Recently I talked about the difference between literary talent and story talent, and this series is all about developing the story-talent side of a writer’s repertoire. Often we think there is only one way to structure and design a story. Yes, I’m talking about the influence of three-act structure, the hero’s journey, and Aristotle. Well, it turns out these ideas are not the only possibilities, and are actually pretty limiting!
And man, do I get excited when I read quotes like this:
Three act structure and Aristotilean terms (i.e. rising action, climax, denouement) “are so broad and theoretical as to be almost meaningless … they have no practical value for storytellers … [They are] surprisingly narrow … extremely theoretical and difficult to put into practice … Three act structure is hopelessly simplistic and in many ways just plain wrong. ” – John Truby (The Anatomy of Story).
He blew my mind when I read that quote. So, I set out to see what other options are available for structure and story design. This blog series will give an overview of what I learned on that journey. It will start with three-act structure and the hero’s journey (so we’re all on the same page), and then push to explore the limitations of that structure, and the other options available!
Here’s the blurb for my lecture:
Organic Architecture: Structure, Screenwriting, and Story Design

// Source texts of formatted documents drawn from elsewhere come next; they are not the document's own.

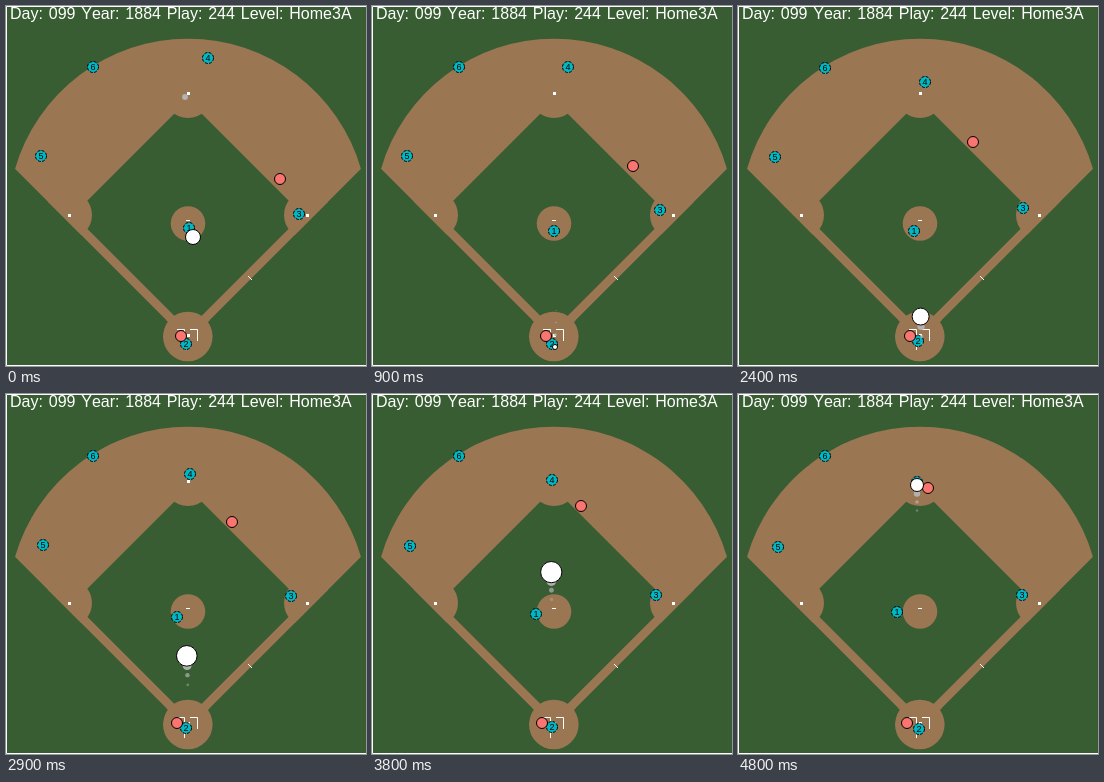
Animation, 360 px wide and 360 px high, one loop 4900 ms. Source, as an HTML page:

```html
<!DOCTYPE html>
<html lang="en">
<head>
<meta charset="utf-8">
<title>Infield play</title>
<style>
  html, body { margin: 0; width: 100%; height: 100%; overflow: hidden; background: #385d32; }
  svg { display: block; width: 360px; height: 360px; }
  text { font-family: "Liberation Sans", Arial, sans-serif; }
  .title { font-size: 16px; word-spacing: 1.4px; fill: #fff; font-kerning: none; }
  .grass { fill: #385d32; }
  .dirt { fill: #9b7653; }
  .line { fill: none; stroke: #fff; }
  .player { stroke: #000; fill: #fa7470; }
  .fielder { fill: #00b8c4; stroke-dasharray: 3 1.32; }
  .number { font-size: 9px; text-anchor: middle; }
  .ball { fill: #fff; stroke: #000; }
  .trail { fill: #b4b4b4; }
</style>
</head>
<body>
<svg id="stage" viewBox="0 0 360 360">
  <rect class="grass" width="360" height="360"/>
  <g class="dirt">
    <path d="M9 163A180 180 0 0 1 355 163L182 336Z"/>
    <path class="grass" d="M67.250 208.750L182 94L296.750 208.750L182 323.500Z"/>
    <circle cx="62" cy="209" r="24"/>
    <circle cx="302" cy="209" r="24"/>
    <circle cx="182" cy="88" r="24"/>
    <circle cx="182" cy="217.5" r="17.3"/>
    <circle cx="181.8" cy="330.5" r="24.8"/>
  </g>
  <!-- grass outside the foul lines, covering the corner base cutouts -->
  <path class="grass" d="M0 154L9 163L160 314L150 360H0Z"/>
  <path class="grass" d="M360 158L355 163L204 314L214 360H360Z"/>
  <g fill="#fff">
    <rect x="62" y="208" width="3" height="3"/>
    <rect x="300" y="208" width="3" height="3"/>
    <rect x="181" y="86" width="3" height="3"/>
    <rect x="181" y="328" width="3" height="3"/>
    <rect x="180" y="214" width="4" height="1"/>
  </g>
  <path class="line" d="M171 323.5H178.5V344M184 323.5H191.5V335M242 270L246 274"/>
  <path class="line" d="M360 .5H.5V359.5H360"/>
  <text class="title" x="4" y="13">Day: 099 Year: 1884 Play: 244 Level: Home3A</text>
</svg>
<script>
const STEP = 100, STEPS = 49, END = STEPS - 1;
const stage = document.getElementById("stage");

const mix = (a, b, u) => a + (b - a) * u;
const clamp = u => Math.min(1, Math.max(0, u));
const easeIn = p => u => u ** p;
const easeOut = p => u => 1 - (1 - u) ** p;
const settle = u => Math.sin(Math.PI / 2 * u ** 1.1);

// Each leg runs from where the last one ended to `to`, arriving at step `by`.
const players = [
  { label: "1", from: [182.5, 222], legs: [{ to: [181, 227], by: 19, ease: easeOut(1.3) }, { to: [159, 218], by: END, ease: easeOut(1.35) }] },
  { label: "2", from: [180, 338], legs: [{ to: [179.5, 332], by: 36, ease: easeIn(2) }, { to: [181, 335], by: END, ease: easeIn(1) }] },
  { label: "3", from: [293, 208], legs: [{ to: [284.4, 201.4], by: END, ease: easeOut(4) }] },
  { label: "4", from: [202, 52], legs: [{ to: [179, 88], by: END, ease: settle }] },
  { label: "5", from: [35, 150], legs: [{ to: [40, 153], by: END, ease: easeIn(1.7) }] },
  { label: "6", from: [87, 61], legs: [{ to: [87.4, 62], by: END, ease: easeOut(2) }] },
  { from: [274, 173], legs: [{ to: [190, 94], by: END, ease: easeIn(1.1) }] },
  { from: [175, 330], legs: [{ to: [169, 329], by: END, ease: easeIn(1) }] }
];

function position({ from, legs }, step) {
  let begin = 0;
  for (const { to, by, ease } of legs) {
    if (step <= by) {
      const u = ease((step - begin) / (by - begin));
      return from.map((v, n) => Math.round(mix(v, to[n], u)));
    }
    begin = by;
    from = to;
  }
  return from;
}

const CATCH = 9, RELEASE = 21.3;

// Radius stands for the ball's height above the ground.
function pitch(u) {
  return { cx: mix(187, 183, u), cy: mix(231, 341, u), r: mix(7.5, 2.5, u) };
}

function hold(u) {
  const lift = clamp(u * 2.5);
  return { cx: mix(183, 184, lift), cy: mix(341, 337.5, lift), r: mix(2.5, 7, lift) };
}

function toss(u) {
  return {
    cx: mix(184, 179, easeOut(3)(u)),
    cy: mix(337.5, 91, u * (1.09 - .09 * u)),
    r: mix(7, 6.5, u) + 16.8 * u * (1 - u)
  };
}

function ballAt(step) {
  if (step < 0) return toss(1);
  if (step <= CATCH) return pitch(step / CATCH);
  if (step < RELEASE) return hold((step - CATCH) / (RELEASE - CATCH));
  return toss((step - RELEASE) / (END - RELEASE));
}

function setAttrs(node, attrs) {
  for (const name in attrs) node.setAttribute(name, attrs[name]);
}

function add(tag, attrs, parent = stage) {
  const node = document.createElementNS("http://www.w3.org/2000/svg", tag);
  setAttrs(node, attrs);
  return parent.appendChild(node);
}

for (const p of players) {
  p.node = add("g", {});
  add("circle", { class: p.label ? "player fielder" : "player", r: 5.5 }, p.node);
  if (p.label) add("text", { class: "number", y: 3.3 }, p.node).textContent = p.label;
}

// The ball and its shrinking echoes, oldest at the bottom.
const balls = [3, 2, 1, 0].map(age => ({
  age,
  scale: age ? .45 / age : 1,
  node: add("circle", { class: age ? "trail" : "ball", opacity: age ? 1.2 - .25 * age : 1 })
}));

function draw(step) {
  for (const p of players) {
    p.node.setAttribute("transform", `translate(${position(p, step)})`);
  }
  for (const { age, scale, node } of balls) {
    const { cx, cy, r } = ballAt(step - age);
    setAttrs(node, { cx, cy, r: r * scale });
  }
}

const start = performance.now();
function tick() {
  draw(Math.floor((performance.now() - start) / STEP) % STEPS);
  requestAnimationFrame(tick);
}
tick();
</script>
</body>
</html>
```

Thanks to American film, you may think that the only way to plot and structure your story is with three acts and a hero’s journey. But do you ever feel limited by this recipe? What if your novel doesn’t even fit into this template? From the point of view of a screenwriter-turned-novelist, this lecture will explore the limitations of classic design, then push into the wild-and-woolly territory of alternative plots and structures. What if you could develop a story design that is unique to your novel, and arises organically from its premise, characters, setting, and themes? Unchain yourself from formulaic storytelling and see how many options are really at your fingertips! Familiarity with the film Toy Story is suggested. Core Topics: Plot/Structure, Writing Process, Character, Theme.
Please stay tuned for this exciting blog series which will cover:
- Arch Plot and Classic Design
- The Limitations of Classic Design
- Alternative Plot Types
- Alternative Story Structures
- Designing Principals
- Finding Your Stories Organic Architecture